- Corner of Elgin Street and Laurier Avenue West, at Confederation Park
- (1941) – The year that the Lord Elgin Hotel opened and an extension was completed in 2004.
What happened here?
The hotel’s basement bar – known as “the LE” – was a popular meeting place for the city’s gay community in the 1960s and gay rights activists in the 1970s.
As you stand facing the Lord Elgin Hotel, imagine what it would have been like to know you were being spied upon by undercover police...
…while having a quiet drink with friends in the hotel’s basement bar, simply because you were gay.
The Lord Elgin Hotel, seen here in 1942, is an Ottawa landmark. The Lord Elgin – or LE as it was known – became a safe place for gay people in Canada to socialize. As Carleton University journalism professor told the Ottawa Citizen’s Kelly Egan, “it’s a badge of honour for the hotel.” (Kelly Egan, “The straight good on the Lord Elgin’s pioneering gay bar” March 1, 2016.) By the 1970s it was not only a meeting place, but a centre for gay activism in the city.
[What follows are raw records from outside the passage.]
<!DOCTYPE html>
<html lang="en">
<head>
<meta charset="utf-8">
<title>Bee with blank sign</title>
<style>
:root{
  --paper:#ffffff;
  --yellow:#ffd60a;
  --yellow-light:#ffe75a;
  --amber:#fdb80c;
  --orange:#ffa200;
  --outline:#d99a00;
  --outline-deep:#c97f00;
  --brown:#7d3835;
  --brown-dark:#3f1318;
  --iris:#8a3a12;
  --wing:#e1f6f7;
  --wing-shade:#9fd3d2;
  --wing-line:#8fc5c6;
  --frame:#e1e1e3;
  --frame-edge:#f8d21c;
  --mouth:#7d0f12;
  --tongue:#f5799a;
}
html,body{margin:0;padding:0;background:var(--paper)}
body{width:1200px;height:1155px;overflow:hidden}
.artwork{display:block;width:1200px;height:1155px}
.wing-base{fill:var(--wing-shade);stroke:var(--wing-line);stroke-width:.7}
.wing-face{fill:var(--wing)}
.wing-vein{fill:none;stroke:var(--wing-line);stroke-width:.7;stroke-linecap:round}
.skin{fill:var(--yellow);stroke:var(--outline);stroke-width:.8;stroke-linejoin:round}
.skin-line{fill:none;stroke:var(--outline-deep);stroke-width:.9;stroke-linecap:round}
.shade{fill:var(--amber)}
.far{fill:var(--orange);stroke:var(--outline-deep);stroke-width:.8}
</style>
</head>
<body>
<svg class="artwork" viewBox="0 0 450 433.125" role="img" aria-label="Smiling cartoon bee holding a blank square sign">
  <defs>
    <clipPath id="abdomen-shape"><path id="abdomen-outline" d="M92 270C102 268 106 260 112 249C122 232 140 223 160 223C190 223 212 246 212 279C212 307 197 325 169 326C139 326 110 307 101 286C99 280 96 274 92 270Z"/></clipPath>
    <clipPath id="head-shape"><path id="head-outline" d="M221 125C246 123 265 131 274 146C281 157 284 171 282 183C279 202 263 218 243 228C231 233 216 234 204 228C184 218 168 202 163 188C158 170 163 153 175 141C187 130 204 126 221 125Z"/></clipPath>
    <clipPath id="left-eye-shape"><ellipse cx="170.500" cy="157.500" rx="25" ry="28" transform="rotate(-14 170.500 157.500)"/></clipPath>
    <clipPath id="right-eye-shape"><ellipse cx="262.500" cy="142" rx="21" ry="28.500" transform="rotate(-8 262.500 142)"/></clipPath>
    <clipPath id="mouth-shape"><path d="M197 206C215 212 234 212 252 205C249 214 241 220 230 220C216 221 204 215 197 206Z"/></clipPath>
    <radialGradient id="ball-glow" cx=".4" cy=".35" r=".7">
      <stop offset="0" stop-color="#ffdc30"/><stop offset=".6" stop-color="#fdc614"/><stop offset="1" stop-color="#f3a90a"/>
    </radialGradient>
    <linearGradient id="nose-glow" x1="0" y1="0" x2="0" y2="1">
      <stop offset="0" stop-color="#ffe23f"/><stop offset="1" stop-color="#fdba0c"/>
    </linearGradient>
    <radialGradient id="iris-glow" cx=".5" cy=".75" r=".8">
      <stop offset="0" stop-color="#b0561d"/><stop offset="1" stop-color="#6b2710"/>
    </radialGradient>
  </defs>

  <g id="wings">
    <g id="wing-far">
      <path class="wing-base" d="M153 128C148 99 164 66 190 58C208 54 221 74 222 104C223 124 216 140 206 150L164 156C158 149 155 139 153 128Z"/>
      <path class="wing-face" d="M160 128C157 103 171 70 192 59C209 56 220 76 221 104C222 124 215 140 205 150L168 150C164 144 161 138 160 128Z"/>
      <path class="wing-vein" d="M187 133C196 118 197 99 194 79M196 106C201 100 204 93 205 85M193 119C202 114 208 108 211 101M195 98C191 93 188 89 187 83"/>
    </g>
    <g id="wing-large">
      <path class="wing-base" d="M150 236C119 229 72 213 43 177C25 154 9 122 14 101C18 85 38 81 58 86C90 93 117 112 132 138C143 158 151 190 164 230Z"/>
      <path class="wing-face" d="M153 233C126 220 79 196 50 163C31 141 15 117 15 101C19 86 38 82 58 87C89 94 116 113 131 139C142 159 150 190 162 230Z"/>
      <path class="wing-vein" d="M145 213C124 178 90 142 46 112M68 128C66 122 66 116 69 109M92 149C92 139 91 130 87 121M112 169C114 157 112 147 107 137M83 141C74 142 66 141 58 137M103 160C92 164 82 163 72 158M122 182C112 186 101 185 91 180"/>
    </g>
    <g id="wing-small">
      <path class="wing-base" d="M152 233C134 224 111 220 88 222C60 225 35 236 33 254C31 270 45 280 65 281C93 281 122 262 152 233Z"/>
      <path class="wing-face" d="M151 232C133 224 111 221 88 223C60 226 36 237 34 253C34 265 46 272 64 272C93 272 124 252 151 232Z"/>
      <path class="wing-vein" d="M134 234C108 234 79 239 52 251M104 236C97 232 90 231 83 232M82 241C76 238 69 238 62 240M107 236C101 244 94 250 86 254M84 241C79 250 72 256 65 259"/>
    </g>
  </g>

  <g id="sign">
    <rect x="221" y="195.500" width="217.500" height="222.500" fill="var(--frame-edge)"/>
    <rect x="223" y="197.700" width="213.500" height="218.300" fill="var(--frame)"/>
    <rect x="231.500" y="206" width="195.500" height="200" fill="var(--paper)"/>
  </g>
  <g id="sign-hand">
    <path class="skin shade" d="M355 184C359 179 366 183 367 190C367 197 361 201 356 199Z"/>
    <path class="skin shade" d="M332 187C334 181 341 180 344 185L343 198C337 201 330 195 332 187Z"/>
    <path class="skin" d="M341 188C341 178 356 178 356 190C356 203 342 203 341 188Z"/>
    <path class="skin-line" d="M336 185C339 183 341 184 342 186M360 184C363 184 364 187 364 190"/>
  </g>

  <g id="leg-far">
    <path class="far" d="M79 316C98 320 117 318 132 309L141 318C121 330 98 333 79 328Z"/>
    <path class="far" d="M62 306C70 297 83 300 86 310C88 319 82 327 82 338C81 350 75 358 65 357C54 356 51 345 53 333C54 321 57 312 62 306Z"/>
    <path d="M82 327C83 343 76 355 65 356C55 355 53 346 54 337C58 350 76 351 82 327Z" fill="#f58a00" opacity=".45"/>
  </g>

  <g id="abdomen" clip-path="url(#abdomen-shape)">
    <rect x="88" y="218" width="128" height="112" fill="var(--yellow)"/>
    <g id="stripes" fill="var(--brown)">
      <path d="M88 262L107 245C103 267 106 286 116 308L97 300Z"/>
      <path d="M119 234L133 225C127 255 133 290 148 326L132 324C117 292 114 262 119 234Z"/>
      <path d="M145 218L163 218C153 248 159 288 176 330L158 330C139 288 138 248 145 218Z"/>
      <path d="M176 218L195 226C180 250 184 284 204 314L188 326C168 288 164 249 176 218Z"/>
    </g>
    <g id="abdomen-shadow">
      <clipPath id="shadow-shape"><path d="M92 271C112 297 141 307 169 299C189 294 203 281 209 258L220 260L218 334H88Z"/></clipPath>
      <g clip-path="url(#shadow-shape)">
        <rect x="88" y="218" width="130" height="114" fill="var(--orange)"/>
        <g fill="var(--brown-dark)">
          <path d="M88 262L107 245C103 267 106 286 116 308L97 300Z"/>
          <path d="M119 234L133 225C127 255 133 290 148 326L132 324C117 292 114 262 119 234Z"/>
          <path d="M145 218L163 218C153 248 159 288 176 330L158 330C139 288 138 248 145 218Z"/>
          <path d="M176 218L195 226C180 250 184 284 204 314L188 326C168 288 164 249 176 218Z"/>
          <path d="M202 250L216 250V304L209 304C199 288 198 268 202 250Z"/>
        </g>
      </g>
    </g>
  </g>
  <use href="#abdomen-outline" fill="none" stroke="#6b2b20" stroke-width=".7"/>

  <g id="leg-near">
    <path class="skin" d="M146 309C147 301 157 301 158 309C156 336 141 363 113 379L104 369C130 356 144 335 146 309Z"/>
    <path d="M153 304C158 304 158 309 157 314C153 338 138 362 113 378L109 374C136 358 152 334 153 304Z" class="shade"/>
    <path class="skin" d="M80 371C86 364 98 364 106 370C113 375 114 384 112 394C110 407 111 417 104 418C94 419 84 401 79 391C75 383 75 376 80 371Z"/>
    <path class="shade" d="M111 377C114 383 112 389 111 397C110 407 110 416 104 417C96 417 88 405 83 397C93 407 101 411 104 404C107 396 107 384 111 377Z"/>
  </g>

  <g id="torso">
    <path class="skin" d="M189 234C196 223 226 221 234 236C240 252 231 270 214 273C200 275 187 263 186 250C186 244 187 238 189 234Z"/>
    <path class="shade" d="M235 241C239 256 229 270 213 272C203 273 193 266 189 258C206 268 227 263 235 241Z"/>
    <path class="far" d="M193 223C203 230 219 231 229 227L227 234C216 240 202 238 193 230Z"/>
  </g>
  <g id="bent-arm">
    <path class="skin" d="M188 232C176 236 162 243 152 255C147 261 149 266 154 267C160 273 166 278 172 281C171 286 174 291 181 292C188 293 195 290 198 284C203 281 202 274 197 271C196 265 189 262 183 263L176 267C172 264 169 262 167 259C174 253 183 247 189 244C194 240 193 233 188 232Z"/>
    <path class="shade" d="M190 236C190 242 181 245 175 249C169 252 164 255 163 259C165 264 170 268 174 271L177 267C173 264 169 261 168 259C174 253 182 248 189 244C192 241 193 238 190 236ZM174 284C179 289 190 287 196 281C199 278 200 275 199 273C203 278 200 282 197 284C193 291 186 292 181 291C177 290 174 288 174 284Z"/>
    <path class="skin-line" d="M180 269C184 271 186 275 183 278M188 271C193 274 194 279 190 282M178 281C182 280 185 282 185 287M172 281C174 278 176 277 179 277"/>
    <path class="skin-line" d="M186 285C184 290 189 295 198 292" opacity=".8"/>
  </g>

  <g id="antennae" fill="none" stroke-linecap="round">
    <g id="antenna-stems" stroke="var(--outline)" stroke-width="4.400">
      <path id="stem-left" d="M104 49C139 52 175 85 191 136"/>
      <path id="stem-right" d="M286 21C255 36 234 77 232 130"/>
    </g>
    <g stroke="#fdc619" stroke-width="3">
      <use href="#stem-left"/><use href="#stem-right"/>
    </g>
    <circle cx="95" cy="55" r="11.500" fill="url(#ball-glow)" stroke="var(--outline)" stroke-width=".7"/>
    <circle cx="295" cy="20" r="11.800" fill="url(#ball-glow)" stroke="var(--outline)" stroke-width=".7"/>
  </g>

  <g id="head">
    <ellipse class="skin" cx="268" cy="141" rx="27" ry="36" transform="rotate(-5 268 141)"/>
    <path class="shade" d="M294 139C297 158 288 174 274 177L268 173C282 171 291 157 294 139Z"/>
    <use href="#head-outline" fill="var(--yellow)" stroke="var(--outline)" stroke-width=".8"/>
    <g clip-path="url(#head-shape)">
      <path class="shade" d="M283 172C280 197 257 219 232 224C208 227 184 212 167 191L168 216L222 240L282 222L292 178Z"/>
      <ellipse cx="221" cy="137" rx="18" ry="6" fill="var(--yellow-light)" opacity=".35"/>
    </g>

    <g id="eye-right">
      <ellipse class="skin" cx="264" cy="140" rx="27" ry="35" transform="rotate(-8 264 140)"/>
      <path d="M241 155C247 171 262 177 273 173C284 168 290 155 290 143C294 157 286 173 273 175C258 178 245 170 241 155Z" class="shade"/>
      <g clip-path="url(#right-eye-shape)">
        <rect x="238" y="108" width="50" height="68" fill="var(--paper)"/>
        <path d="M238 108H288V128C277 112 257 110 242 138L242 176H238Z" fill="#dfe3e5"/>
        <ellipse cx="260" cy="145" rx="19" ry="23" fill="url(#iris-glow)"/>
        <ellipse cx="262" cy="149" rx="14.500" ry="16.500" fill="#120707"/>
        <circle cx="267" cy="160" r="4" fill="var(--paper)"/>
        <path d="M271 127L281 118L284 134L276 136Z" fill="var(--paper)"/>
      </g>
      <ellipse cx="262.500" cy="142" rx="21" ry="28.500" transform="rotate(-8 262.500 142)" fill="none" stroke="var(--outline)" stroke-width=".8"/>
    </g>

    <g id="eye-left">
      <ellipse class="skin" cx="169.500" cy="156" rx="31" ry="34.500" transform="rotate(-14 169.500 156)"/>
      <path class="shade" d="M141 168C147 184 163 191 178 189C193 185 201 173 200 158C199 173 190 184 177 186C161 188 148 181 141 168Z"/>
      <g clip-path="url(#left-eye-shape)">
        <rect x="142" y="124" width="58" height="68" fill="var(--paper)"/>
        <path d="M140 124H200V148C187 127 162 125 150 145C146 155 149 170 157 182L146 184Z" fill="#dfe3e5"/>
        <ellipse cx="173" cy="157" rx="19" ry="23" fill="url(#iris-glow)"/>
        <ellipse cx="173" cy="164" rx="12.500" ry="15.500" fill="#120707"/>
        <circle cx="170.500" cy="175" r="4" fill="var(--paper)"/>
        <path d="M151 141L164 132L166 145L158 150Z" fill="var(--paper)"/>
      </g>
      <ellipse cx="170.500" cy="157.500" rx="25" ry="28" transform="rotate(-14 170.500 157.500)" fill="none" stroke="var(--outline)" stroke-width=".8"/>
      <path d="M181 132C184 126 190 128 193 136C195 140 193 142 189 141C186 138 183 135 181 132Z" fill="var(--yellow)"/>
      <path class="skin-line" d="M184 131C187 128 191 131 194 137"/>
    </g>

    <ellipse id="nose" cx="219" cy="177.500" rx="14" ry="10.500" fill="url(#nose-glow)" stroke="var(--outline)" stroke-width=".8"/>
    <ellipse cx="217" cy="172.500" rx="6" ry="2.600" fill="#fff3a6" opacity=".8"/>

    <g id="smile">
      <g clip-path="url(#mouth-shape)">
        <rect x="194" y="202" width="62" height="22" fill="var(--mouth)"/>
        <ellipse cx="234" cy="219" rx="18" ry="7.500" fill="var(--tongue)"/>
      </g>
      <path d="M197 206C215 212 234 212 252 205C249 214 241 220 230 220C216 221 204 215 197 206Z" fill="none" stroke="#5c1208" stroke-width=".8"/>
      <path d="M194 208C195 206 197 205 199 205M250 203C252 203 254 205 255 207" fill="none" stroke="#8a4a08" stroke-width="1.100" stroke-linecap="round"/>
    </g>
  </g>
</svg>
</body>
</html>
One resident told Egan that the hotel “was a place where self-accepting gay men could meet other self-accepting gay men. It wasn’t like other taverns or bars where you had to hide who you were.”
Yet, patrons knew they were being spied upon by RCMP officers, often hidden behind newspapers. Perhaps the most notorious instrument of repression was the so-called fruit machine, which, in the words of an RCMP report, “could discover homosexual tendencies in applicants for government positions.” A member of the community informed researchers “I knew of a machine…. It was almost like word association, a pictorial, like pictures and stuff like that….”. (Gary William Kinsman and Patrizia Gentile, The Canadian War on Queers: National Security as Sexual Regulation (Vancouver: UBC Press, 2010), pp. 169, 184).
Protests such as these on Parliament Hill in the 1970s animated an already strong 2SLGBTQIA+ community. The National Gay Rights Conference took place in 1975, and the National Lesbian Conference a year later. Gays of Ottawa, founded in 1971, created a centre, a helpline, and a periodical.
Public picnics became regular events from 1986 and Ottawa’s first Pride Parade was held in 1989. Capital Xtra began publishing in 1993. Researchers like Glenn Crawford have been uncovering the history of Ottawa’s LGBTQ+ community through the Village Legacy Project.
This story was researched by Dany Guay-Belanger as a contribution to the Workers’ History Museum’s Capital History Kiosk’s project for Ottawa 2017. It formed part of his course work for Professor David Dean’s graduate seminar on museums, national identity, and public memory (Department of History, Carleton University). Dany would like to thank Glenn Crawford for sharing his research and the Ottawa Senior Pride Network for their assistance with this project.